Time was against us though. Rather then run the 128km's to Maclear & back to fuel up, we decided to risk running back to Rhodes and to fill up on the way back home. Going up the pass was marginally easier now that we knew what the conditions were and soon were over the top and almost immediately on to dry, fast flowing roads. Great roads! Man, what a pleasure to have grip after all that mud!!! We got to Rhodes waay too quickly.

The beer and pizza in Rhodes were well earned!

Saturday saw us loaded up and heading back to Ladybrand. It had rained heavily the night before and the roads were a bit tricky to start with, but the views and the green fields and mountains were crisp and clear and spectacular! The trip up to Lundean's seemed to take no time at all. We were effectively retracing our route back and the roads were, if anything, even better after the rain. . Pretty soon we were back to the Telle river and crossing the bridge back to the Free State. What a blast, with the occasional mud splash thrown in!

We had decided to cut out a section of the dirt and run back to Hobhouse via Zastron on Tar. It was like having 140km's of root canal work.  :( Neither the KTM 690 nor the Tenere are ideal long distance cruisers but, of the two, I was happier to be on the Ten. Trav looked a bit grim on that 690....

We stopped for a break and to give our buzzing, aching rear ends a rest.. A fill up in Zastron and we were on our way again. I took the time to admire how Trav's bike had seemed to throw up just enough mud in just the right place. Hmmmmm..

From Hobhouse to Ladybrand was mostly back along the same flat fast roads we'd enjoyed on the way out and I swear that it was the same cattle in the same place that we came across?

Casa Romana  in Ladybrand was our final destination and, once again, that beer tasted pretty sweet. .

All in all we did 815Km's of riding. If I had to choose, I'd skip the sections up to, say, Zastron, and look for more riding in the Rhodes area. We'll try that next time. Pitseng Pass anyone?

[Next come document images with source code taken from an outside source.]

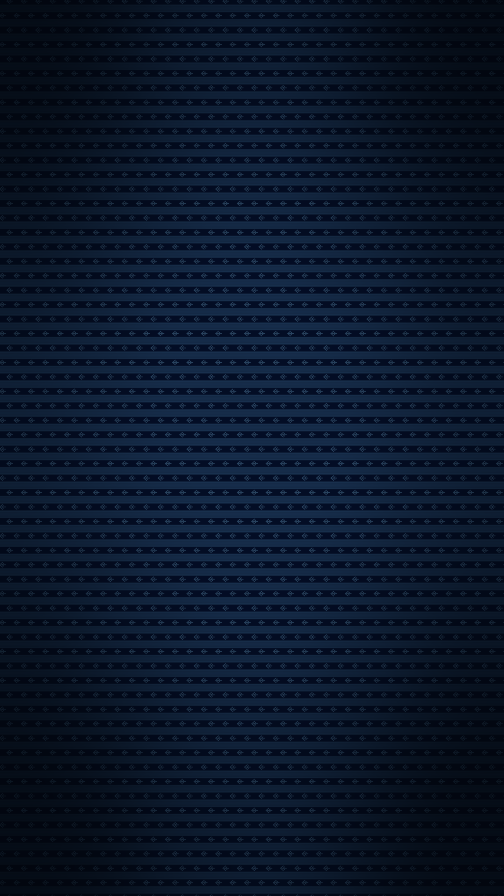
Write a Shadertoy shader that draws this pattern.

```glsl
// Dark navy ribbons: staggered rows of small left-pointing arrows on deep
// bands, separated by lighter stripes with thin rims, under a soft glow.
// Whole numbers of cells and periodic glow and noise make it tile.

const float PI = 3.14159;
const vec2 REPEATS = vec2(35.0, 62.0);

float hash(vec2 cell) {
    vec3 p = fract(cell.xyx * vec3(0.1031, 0.103, 0.0973));
    p += dot(p, p.yzx + 33.33);
    return fract((p.x + p.y) * p.z);
}

// Value noise that wraps after a whole number of cells
float wrapNoise(vec2 p, vec2 period) {
    vec2 i = floor(p), f = fract(p);
    f = f * f * (3.0 - 2.0 * f);
    vec2 a = mod(i, period), b = mod(i + 1.0, period);
    return mix(mix(hash(a), hash(vec2(b.x, a.y)), f.x),
               mix(hash(vec2(a.x, b.y)), hash(b), f.x), f.y);
}

float segment(vec2 p, vec2 a, vec2 b) {
    vec2 ab = b - a;
    return length(p - a - ab * clamp(dot(p - a, ab) / dot(ab, ab), 0.0, 1.0));
}

// Arrow with a shaft and swept fins, mirrored about its axis
float arrow(vec2 p) {
    p.y = abs(p.y);
    float shaft = segment(p, vec2(-0.2, 0.0), vec2(0.2, 0.0));
    float head = segment(p, vec2(-0.2, 0.0), vec2(-0.01, 0.16));
    float fin = segment(p, vec2(-0.02, 0.0), vec2(0.08, 0.09));
    return min(shaft, min(head, fin)) - 0.025;
}

void mainImage(out vec4 fragColor, in vec2 fragCoord) {
    vec2 uv = fragCoord / iResolution.xy;
    vec2 grid = uv * REPEATS + vec2(0.32, -0.42);
    grid.x += 0.5 * mod(floor(grid.y), 2.0);
    vec2 cell = mod(floor(grid), REPEATS);
    vec2 p = fract(grid) - 0.5;
    float soft = 0.55 * REPEATS.y / iResolution.y;

    // Periodic glow, brightest just above the middle
    vec2 falloff = cos(PI * (uv - vec2(0.5, 0.52)));
    float glow = dot(falloff * falloff, vec2(0.48, 0.52));
    glow = pow(smoothstep(0.0, 1.0, glow), 0.8);

    // Lighter stripe between the bands
    float height = abs(p.y);
    vec3 stripe = mix(vec3(0.02, 0.048, 0.088), vec3(0.084, 0.17, 0.285), glow);
    stripe *= mix(0.92, 1.02, smoothstep(0.26, 0.5, height));

    // Deep band carrying the arrows
    vec3 band = mix(vec3(0.006, 0.024, 0.06), vec3(0.012, 0.05, 0.145), glow);
    vec3 color = mix(band, stripe, smoothstep(-soft, soft, height - 0.23));

    // Thin continuous rim beside each band
    float rim = 1.0 - smoothstep(0.0, soft, abs(height - 0.3) - 0.012);
    color += rim * mix(0.2, 1.0, glow) * vec3(0.016, 0.03, 0.04);

    // Arrows with slight brightness changes from cell to cell
    float ink = 1.0 - smoothstep(-soft, soft, arrow(p));
    vec3 arrowColor = mix(vec3(0.045, 0.085, 0.13), vec3(0.17, 0.28, 0.39), glow);
    color = mix(color, arrowColor * mix(0.94, 1.04, hash(cell)), ink);

    // Faint uneven wear
    float wear = wrapNoise(uv * vec2(9.0, 16.0), vec2(9.0, 16.0));
    color *= mix(0.98, 1.02, wear);

    fragColor = vec4(color, 1.0);
}
```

As a novice rider I learned a lot. Always have someone with you, especially if you have a heavy bike. Lone riders either are crazy or deserve the utmost respect, or both. Carry everything, spares and tubes, and be prepared for changing conditions. That mist changed everything and we were lucky we had the right tyres and gear. I learned that my 660Z Tenere is a capable beast, but requires a firm hand. Trav's KTM is an awesome machine, as long as you don't mind the "tupperware" look and rain in the gauges. What a machine in the dirt though. Long range tanks are a must, especially if you are in remote areas with no fuel stops. Tar sucks. Don't get white offroad boots  ;D

I hope this was of use to some of you. Here's a link to the video I posted on the Facebook site. https://www.youtube.com/watch?v=68nJRyQqZJU

Cheers

Hi Stephen,

This is a great report. 

I found it searching for info on a similar trip we planning for October this year (2021)

Thanks for sharing.

Rob
 

Offline Slim Jim

Re: Ladybrand to Rhodes and back...
« Reply #11 on: September 08, 2021, 07:14:26 am »
Awsome report and vidio , I have done the loop around Lesuto  four times Same track and  3 times with mates and once solo.It's a good 4 to 5 day trip tenting . :thumleft: